Your feline friend’s stinky breath may be the running joke in your family, but it could be a sign of a deeper issue. It’s time to get serious about your pet’s dental health because, just like you, cats require regular dental exams and cleanings. Left unchecked, cats can develop a dental disease or even suffer from mouth pain that they’re unable to communicate to you. The first step is to schedule an appointment with your vet for a dental checkup, but there are things you can do along the way to monitor your pet’s dental health.
Between dental check up visits to the vet, pay special attention to these four things:
Breath – Chances are your cat’s breath won’t be minty fresh but it shouldn’t be foul either. “If your kitty’s mouth has an abnormally strong odor, he may have digestive problems or a gum condition such as gingivitis, and should be examined by a vet.” (Pets.WebMD.com)
Gums – The appearance of red, inflamed gums is a sign that it’s time to call the vet. Inflammation can be an indicator of infections or ailments even beyond those related to your pet’s dental health, such as kidney disease. Advancing stages of gum disease can lead to tooth loss, pain, or being unable to eat. When you check your cat’s gums, they should appear firm and pink.
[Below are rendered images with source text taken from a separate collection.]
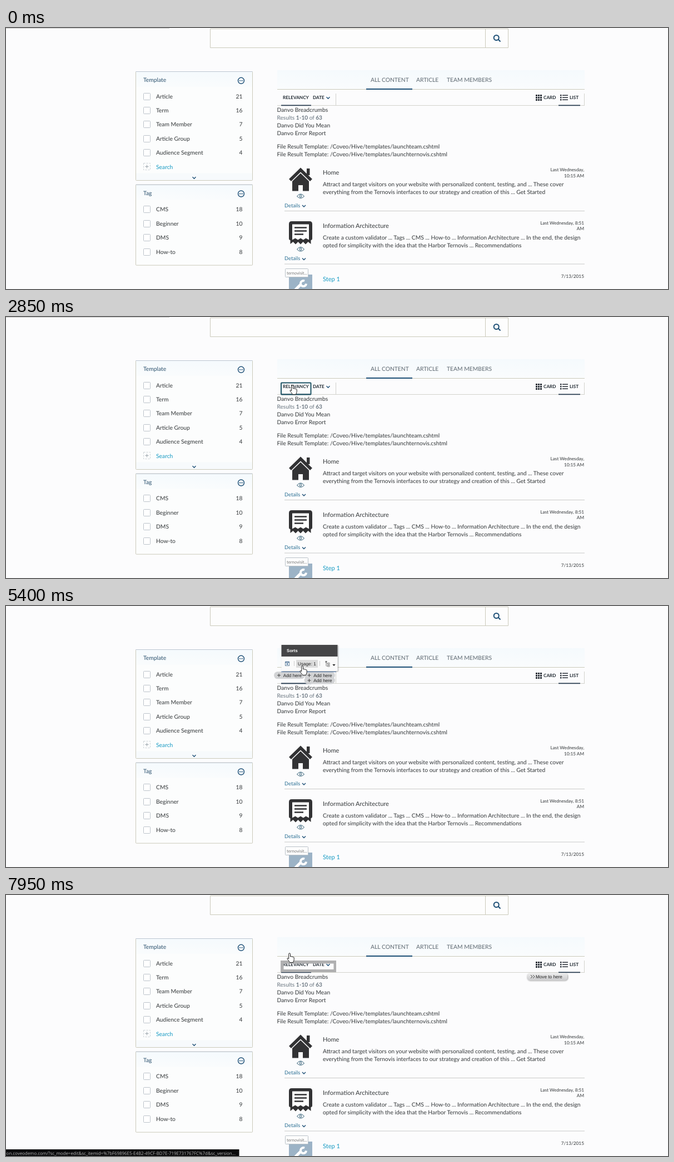
These frames come from a looping animation (1191x470 px, 8 s). An HTML page:

```html
<!DOCTYPE html>
<html lang="en">
<head>
<meta charset="utf-8">
<title>Search page editor</title>
<style>
html, body { margin: 0; width: 100%; height: 100%; overflow: hidden; background: #fcfcfd; }
svg { display: block; width: 1191px; height: 470px; font: 10.32px Lato, sans-serif; fill: #333739; text-rendering: geometricPrecision; }
.ui { font-family: "Liberation Sans", Arial, sans-serif; font-size: 8.2px; fill: #222; }
.url { font-family: "Open Sans", sans-serif; font-size: 7.9px; fill: #b9b9b9; }
.line { fill: none; stroke: #1d4f76; stroke-width: 1.4; }
</style>
</head>
<body>
<svg id="stage" viewBox="0 0 1191 470"></svg>
<script>
const NAVY = '#1d4f76', TAN = '#cbcabb', TEAL = '#1f5566', INK = '#323234';

const text = (x, y, s, attrs = '') => `<text x="${x}" y="${y}" ${attrs}>${s}</text>`;
const right = (x, y, s, attrs = '') => text(x, y, s, `text-anchor="end" ${attrs}`);
const rect = (x, y, w, h, fill, attrs = '') =>
  `<rect x="${x}" y="${y}" width="${w}" height="${h}" fill="${fill}" ${attrs}/>`;
const box = (x, y, w, h, stroke, width = 1, attrs = '') =>
  rect(x, y, w, h, 'none', `stroke="${stroke}" stroke-width="${width}" ${attrs}`);
const path = (d, attrs = 'class="line"') => `<path d="${d}" ${attrs}/>`;
const group = (id, body) => `<g id="${id}" visibility="hidden">${body}</g>`;
const chevron = (x, y) => path(`M${x - 3} ${y - 1.5}l3 3 3-3`);
const size = n => `font-size="${n}"`;

// Facet panels
function facet(top, height, title, rows, more) {
  let s = rect(233.5, top, 210, height, '#fcfdfd', `stroke="${TAN}" rx="1"`) +
    rect(234, top + .5, 209, 27, 'url(#head)') +
    path(`M233.5 ${top}h210`, 'stroke="#bcc5d2"') +
    text(247, top + 18.5, title, 'fill="#2b516d"') +
    `<circle cx="423" cy="${top + 16.3}" r="5.5" class="line"/>` +
    [-2.6, 0, 2.6].map(d => `<circle cx="${423 + d}" cy="${top + 16.3}" r=".9" fill="${NAVY}"/>`).join('');
  rows.forEach(([name, count], i) => {
    const y = top + 44 + i * 25.45;
    s += rect(247.5, Math.round(y - 6) + .5, 12, 12, '#fff', 'stroke="#bcc3ca" rx="1"') +
      text(270, y + 4, name) + right(425.5, y + 4, count);
  });
  if (more) {
    const y = top + 171.5;
    s += rect(234, top + height - 13, 209, 12.5, '#f7fafc') +
      box(247.5, y - 6.5, 12, 12, '#ccd2d6', 1, 'stroke-dasharray="3 2"') +
      path(`M250.5 ${y - .5}h6m-3-3v6`, 'stroke="#9aa5ac"') +
      text(270, y + 4, 'Search', 'fill="#1499c2"') + chevron(338.5, top + 191.3);
  }
  return s;
}

// One search result; icons are drawn for the first row and shifted
function result(dy, icon, title, lines, date) {
  return `<g transform="translate(0 ${dy})">` + icon +
    path('M523.5 303q6.5-8 13 0q-6.5 7-13 0z', 'fill="none" stroke="#28576f"') +
    '<circle cx="530" cy="302.7" r="1.9" fill="none" stroke="#28576f"/>' +
    text(570, 264, title, size(11)) +
    lines.map((l, i) => text(570, 285.4 + i * 13.8, l)).join('') +
    date.map((l, i) => right(1040, 258.4 + i * 10.3, l, size(8.2))).join('') +
    text(501, 322.6, 'Details', size(9.3) + ' fill="#2a6f94"') + chevron(536, 320.5) +
    path('M501 329.5h540', 'stroke="#c9cac8"') + '</g>';
}

const house = path('M511 274L530 255.5L549 274', `fill="none" stroke="${INK}" stroke-width="5.6"`) +
  rect(541, 253, 5.5, 12, INK) +
  path('M515 276L530 261.5L545 276V293.5H534V283H526V293.5H515z', `fill="${INK}"`);

const receipt = path('M514 252.5h32q5 0 5 5v26q0 3-2.5 3v7l-5-4-4.5 4.5-4.5-4.5-4.5 4.5-4.5-4.5-4.5 4.5-4.5-4.5-5 4v-7q-2.5 0-2.5-3v-26q0-5 5-5z', `fill="${INK}"`) +
  path('M515 258h30v28l-5.5-3-4.7 3-4.8-3-4.8 3-4.7-3-5.5 3z', 'fill="#fff"') +
  path('M519 264h22m-22 6h22m-22 6h16', `stroke="${INK}" stroke-width="2.4"`);

function page() {
  let s = path('M367.5 1.5h536v34h-536zM862.5 1.5v34', `fill="#fdfdfd" stroke="${TAN}"`) +
    path('M886 21l3.5 3.5M886.7 17.5a4.5 4.5 0 1 1-9 0a4.5 4.5 0 1 1 9 0', 'class="line" style="stroke-width:2"') +
    facet(78.5, 196, 'Template', [['Article', 21], ['Term', 16], ['Team Member', 7],
      ['Article Group', 5], ['Audience Segment', 4]], true) +
    facet(282.2, 145, 'Tag', [['CMS', 18], ['Beginner', 10], ['DMS', 9], ['How-to', 8]]);

  s += rect(488, 76, 553, 34, 'url(#head)') + path('M488 110.5h553', `stroke="${TAN}"`) +
    rect(648, 109, 83, 2, NAVY) +
    [[656, 'ALL CONTENT'], [738, 'ARTICLE'], [793, 'TEAM MEMBERS']]
      .map(([x, t]) => text(x, 97, t, 'fill="#5d6870"')).join('');

  s += path('M488 139.5h553M593.5 118v21M1040.5 118v21', 'stroke="#d2d2cc" fill="none"') +
    rect(495, 138.5, 54, 1.7, '#23374a') + rect(994, 138.5, 39, 1.7, '#23374a') +
    '<g font-weight="bold" font-size="8.2" fill="#222b33">' +
    text(498, 128, 'RELEVANCY') + text(552, 128, 'DATE') +
    text(967, 128, 'CARD') + text(1014, 128, 'LIST') + '</g>' + chevron(579.5, 125.7);
  for (let r = 0; r < 3; r++) {
    const y = 120 + r * 4;
    for (let c = 0; c < 3; c++) s += rect(953 + c * 4, y, 3, 3, '#2a3038');
    s += rect(997, y, 2.5, 2.5, '#2a3038') + rect(1001, y + .5, 10, 1.5, '#2a3038');
  }

  s += text(487.5, 151, 'Danvo Breadcrumbs') +
    text(487.5, 165, 'Results <tspan font-weight="bold">1-10</tspan> of <tspan font-weight="bold">63</tspan>',
      size(10.1) + ' fill="#6a7680"') +
    text(487.5, 179, 'Danvo Did You Mean') + text(487.5, 193, 'Danvo Error Report') +
    text(487.5, 217, 'File Result Template: /Coveo/Hive/templates/launchteam.cshtml') +
    text(487.5, 231, 'File Result Template: /Coveo/Hive/templates/launchternovis.cshtml');

  s += result(0, house, 'Home', [
    'Attract and target visitors on your website with personalized content, testing, and ... These cover',
    'everything from the Ternovis interfaces to our strategy and creation of this ... Get Started'],
    ['Last Wednesday,', '10:15 AM']) +
    result(95.5, receipt, 'Information Architecture', [
    'Create a custom validator ... Tags ... CMS ... How-to ... Information Architecture ... In the end, the design',
    'opted for simplicity with the idea that the Harbor Ternovis ... Recommendations'],
    ['Last Wednesday, 8:51', 'AM']);

  return s + rect(509, 444, 42, 26, '#9cb3c6') +
    path('M520 472L531 461', 'stroke="#fff" stroke-width="5"') +
    path('M537 455.5a5 5 0 1 0 3 5', 'fill="none" stroke="#fff" stroke-width="4"') +
    rect(502.5, 433.5, 41, 15, '#fdfdfd', 'stroke="#b9c1c8" rx="1"') +
    text(505, 444, 'ternovisit...', size(7.6) + ' fill="#777"') +
    text(570, 455.7, 'Step 1', size(11) + ' fill="#1499c2"') +
    right(1040, 450, '7/13/2015', size(8.3));
}

// Floating toolbars
const bar = (x, y, w, title) =>
  rect(x, y, w, 47, '#fafafa', 'filter="url(#drop)"') + rect(x, y, w, 21, '#454547') +
  text(x + 9.5, y + 13.3, title, 'font-weight="bold" font-size="7.7" style="fill:#fff"');
const seps = (y, ...xs) => xs.map(x => rect(x, y, 1, 9, '#ccc')).join('');
const arrow = (x, y) => path(`M${x - 2.7} ${y}h5.4l-2.7 3z`, 'fill="#222"');
const tree = (x, y) => path(`M${x - 2} ${y - 4}v8h4m-4-4h4`, 'fill="none" stroke="#888"') +
  rect(x - 3.5, y - 5, 3, 3, '#777') + box(x + 1, y - 1.5, 3, 2.5, '#888') + box(x + 1, y + 2.5, 3, 2.5, '#888');

const sortBar = '<g class="ui">' + bar(486, 68, 319, 'Danvo Relevancy Sort') +
  path('M492 97v10l8-4z', 'fill="#e57a1d"') +
  '<circle cx="496.5" cy="102" r="2.3" fill="#fff" stroke="#444"/>' + path('M498 104l3 3', 'stroke="#444" stroke-width="1.5"') +
  seps(97, 508, 583, 613, 685, 733, 764) +
  box(517.5, 97.5, 7, 9, '#7d858c') + path('M519 100l4 4m0-4l-4 4', 'stroke="#777"') +
  '<circle cx="535.5" cy="99" r="2" fill="#3976b5"/><circle cx="541" cy="99" r="2" fill="#c14438"/>' +
  rect(533.5, 102, 4, 5, '#c14438') + rect(539.5, 102, 4, 5, '#3976b5') +
  box(551.5, 97.5, 7, 5, '#666') + rect(549.5, 100.5, 7, 6, '#fff', 'stroke="#666"') +
  path('M568 98.5l6 7m0-7l-6 7', 'stroke="#d3271c" stroke-width="2.4"') +
  rect(592, 97, 8, 9, '#f0c25a') + path('M593 101l2.5 3 5-6', 'fill="none" stroke="#2d6cb0" stroke-width="1.8"') +
  arrow(605.5, 102.5) + text(621, 105, 'Workflow: No') + text(692, 105, 'Usage: 2') +
  tree(745, 102) + arrow(757.5, 102.5) + text(771, 105, 'More') + arrow(797, 101) + '</g>';

const groupBar = '<g class="ui">' + bar(495.5, 70, 101, 'Sorts') +
  '<rect id="hot" y="97" height="14" fill="#dcdcdc"/>' +
  box(502.5, 100.5, 7, 7, '#66859f') + rect(502, 100, 8, 2, '#56789a') +
  '<circle cx="506" cy="104.5" r="1.4" fill="#3d6e9d"/>' +
  seps(99, 518, 564) + text(525, 107, 'Usage: 1') + tree(578, 104) + arrow(590, 105) + '</g>';

const chip = (x, y) => rect(x, y, 55.5, 13, '#d2d3d5', 'rx="6.5"') +
  path(`M${x + 6} ${y + 6.5}h6m-3-3v6`, 'stroke="#444"') + text(x + 16.8, y + 9.8, 'Add here');
const chips = '<g class="ui">' + rect(495, 119, 98, 20, '#fcfcfd') + rect(495, 138.5, 54, 1.7, '#23374a') +
  chip(482, 118.3) + chip(536.5, 127.5) + chip(536.5, 118.3) + '</g>' +
  path('M495 118.5h99', 'stroke="#5e8cc4"');

const moveMode =
  path('M494 118h100v21h-100zM499.5 123.5v10.5h90v-10.5z', 'fill="#b0b0b1" fill-rule="evenodd"') +
  '<g class="ui">' + rect(937, 140.5, 73, 13, 'url(#pill)', 'rx="5" filter="url(#drop)"') +
  path('M944 144l3 3-3 3m4-6l3 3-3 3', 'fill="none" stroke="#444"') + text(953, 150, 'Move to here') + '</g>';

const hand = path('M-1.3 10V1.2a1.4 1.4 0 0 1 2.8 0V6c.8-1 2.3-.7 2.4.4.8-.8 2.2-.5 2.3.6.8-.6 2-.2 2 1v3.5c0 2.5-1.5 2.5-1.5 5H.5C-.3 14-3.5 11.5-4 9.6c-.3-1.2 1.2-1.8 2.7.4z',
  'fill="#fff" stroke="#222" stroke-linejoin="round"');

const stage = document.getElementById('stage');
stage.innerHTML = `<defs>
  <linearGradient id="head" x2="0" y2="1"><stop stop-color="#f5fafd"/><stop offset="1" stop-color="#fafcfd"/></linearGradient>
  <linearGradient id="pill" x2="0" y2="1"><stop stop-color="#eee"/><stop offset="1" stop-color="#cbcbcd"/></linearGradient>
  <filter id="drop" x="-10%" y="-20%" width="120%" height="150%"><feDropShadow dx="1" dy="1" stdDeviation="1.2" flood-opacity=".4"/></filter>
</defs>` + page() +
  group('shade', rect(0, 0, 294, 1, '#c9c9c9')) +
  group('frame', box(478, 69, 570, 420, TEAL, 1.8, 'rx="2"')) +
  group('ghost', box(485.5, 113.5, 77, 53, '#93a0b8')) +
  group('picked', box(494.5, 118.5, 54.5, 21, '#6b93cc', 1.3)) +
  group('overRel', box(495, 118.5, 53.5, 21, TEAL, 2, 'rx="1"')) +
  group('overDate', box(549.5, 118.5, 37.5, 21, TEAL, 2, 'rx="1"')) +
  group('sortBar', sortBar) +
  group('thick', box(495, 118.5, 98.5, 21, TEAL, 1.8)) +
  group('chips', chips) +
  group('outline', box(495, 118.5, 98.5, 21, TEAL, 1.8)) +
  group('groupBar', groupBar) +
  group('moveMode', moveMode) +
  group('status', rect(0, 458, 419.5, 12, '#0b0b0c') +
    right(413, 467.5, 'on.coveodemo.com/?sc_mode=edit&amp;sc_itemid=%7bF69896E5-E4B2-49CF-BD7E-719E731767FC%7d&amp;sc_version...', 'class="url"')) +
  group('hand', hand);
document.getElementById('thick').remove();

// Pointer stops: time, x, y
const STOPS = [[500, 4, 300], [1050, 484, 115], [1350, 484, 115], [2300, 515, 123], [3300, 515, 123],
  [3650, 567, 122], [3950, 567, 122], [4500, 495, 103], [4900, 496, 104], [5400, 533, 108],
  [5800, 535, 108], [6500, 585, 104], [7000, 585, 104], [7400, 507, 104], [7700, 507, 104], [7950, 510, 105]];

function pointer(t) {
  const i = STOPS.findIndex(s => s[0] > t);
  if (i === 0) return [-50, -50];
  if (i < 0) return STOPS[STOPS.length - 1].slice(1);
  const [a, b] = [STOPS[i - 1], STOPS[i]];
  const k = (t - a[0]) / (b[0] - a[0]), e = k * k * (3 - 2 * k);
  return [a[1] + (b[1] - a[1]) * e, a[2] + (b[2] - a[2]) * e];
}

const el = id => document.getElementById(id);
const show = (id, on) => el(id).setAttribute('visibility', on ? 'visible' : 'hidden');

function draw(t) {
  const [x, y] = pointer(t);
  const during = (a, b) => t >= a && t < b;
  const onRow = y > 118 && y < 140 && t < 4700;
  const overRel = onRow && x > 495 && x < 549;
  const groupOn = during(4700, 7550);

  show('shade', t < 3200);
  show('frame', during(950, 1750) && !overRel);
  show('overRel', overRel);
  show('overDate', onRow && x >= 549 && x < 587);
  show('picked', during(3200, 4700));
  show('sortBar', during(3200, 4700));
  show('ghost', during(3200, 3950));
  show('chips', groupOn);
  show('groupBar', groupOn);
  show('outline', during(5600, 7550));
  show('moveMode', t >= 7550);
  show('status', t >= 5600);
  show('hand', t >= 500);
  el('hand').setAttribute('transform', `translate(${x.toFixed(1)} ${y.toFixed(1)})`);

  const [hx, hw] = x > 569 ? [569, 25] : x > 522 && x < 561 ? [522, 39] : x < 514 ? [499, 15] : [0, 0];
  el('hot').setAttribute('x', hx);
  el('hot').setAttribute('width', hw);
}

const start = performance.now();
function tick() {
  const t = (performance.now() - start) % 8000;
  draw(Math.floor(t / 50) * 50);
  requestAnimationFrame(tick);
}
tick();
</script>
</body>
</html>
```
Teeth – Monitor your cat’s teeth for any changes. His teeth should be white, without signs of browning or tartar buildup. Also, take this opportunity to check for any broken or loose teeth. If your dentist recommends beginning an oral hygiene routine for your cat, remember to ease into it. “Unlike dogs, cats are very individualistic in their acceptance of home oral hygiene. Try several options (brushing, finger-brushing, dental rinses or gels, dental diets) to find those techniques and products that your cat best tolerates. Some cats are very particular about new flavors. Patience and a gentle approach will yield the best results.” (AVDC.org)
Behavioral Changes – Unfortunately, our pets can’t communicate with us directly if something is wrong so it’s up to use to pay attention to what their behavior is telling us. Sudden changes in your cat’s eating habits, pawing at the mouth, or excessive drooling are all signs that your cat may be experiencing some pain.
Dental health is a major factor in the overall quality of life for your cat. Pain or discomfort in the mouth is not only unpleasant, it can lead to your furry friend avoiding eating which, in turn, leads to additional complications. A little monitoring and maintenance can go a long way in preventing more serious developments down the road. At your next dental checkup, talk to your vet about what you can do to improve or maintain your cat’s pearly whites at home.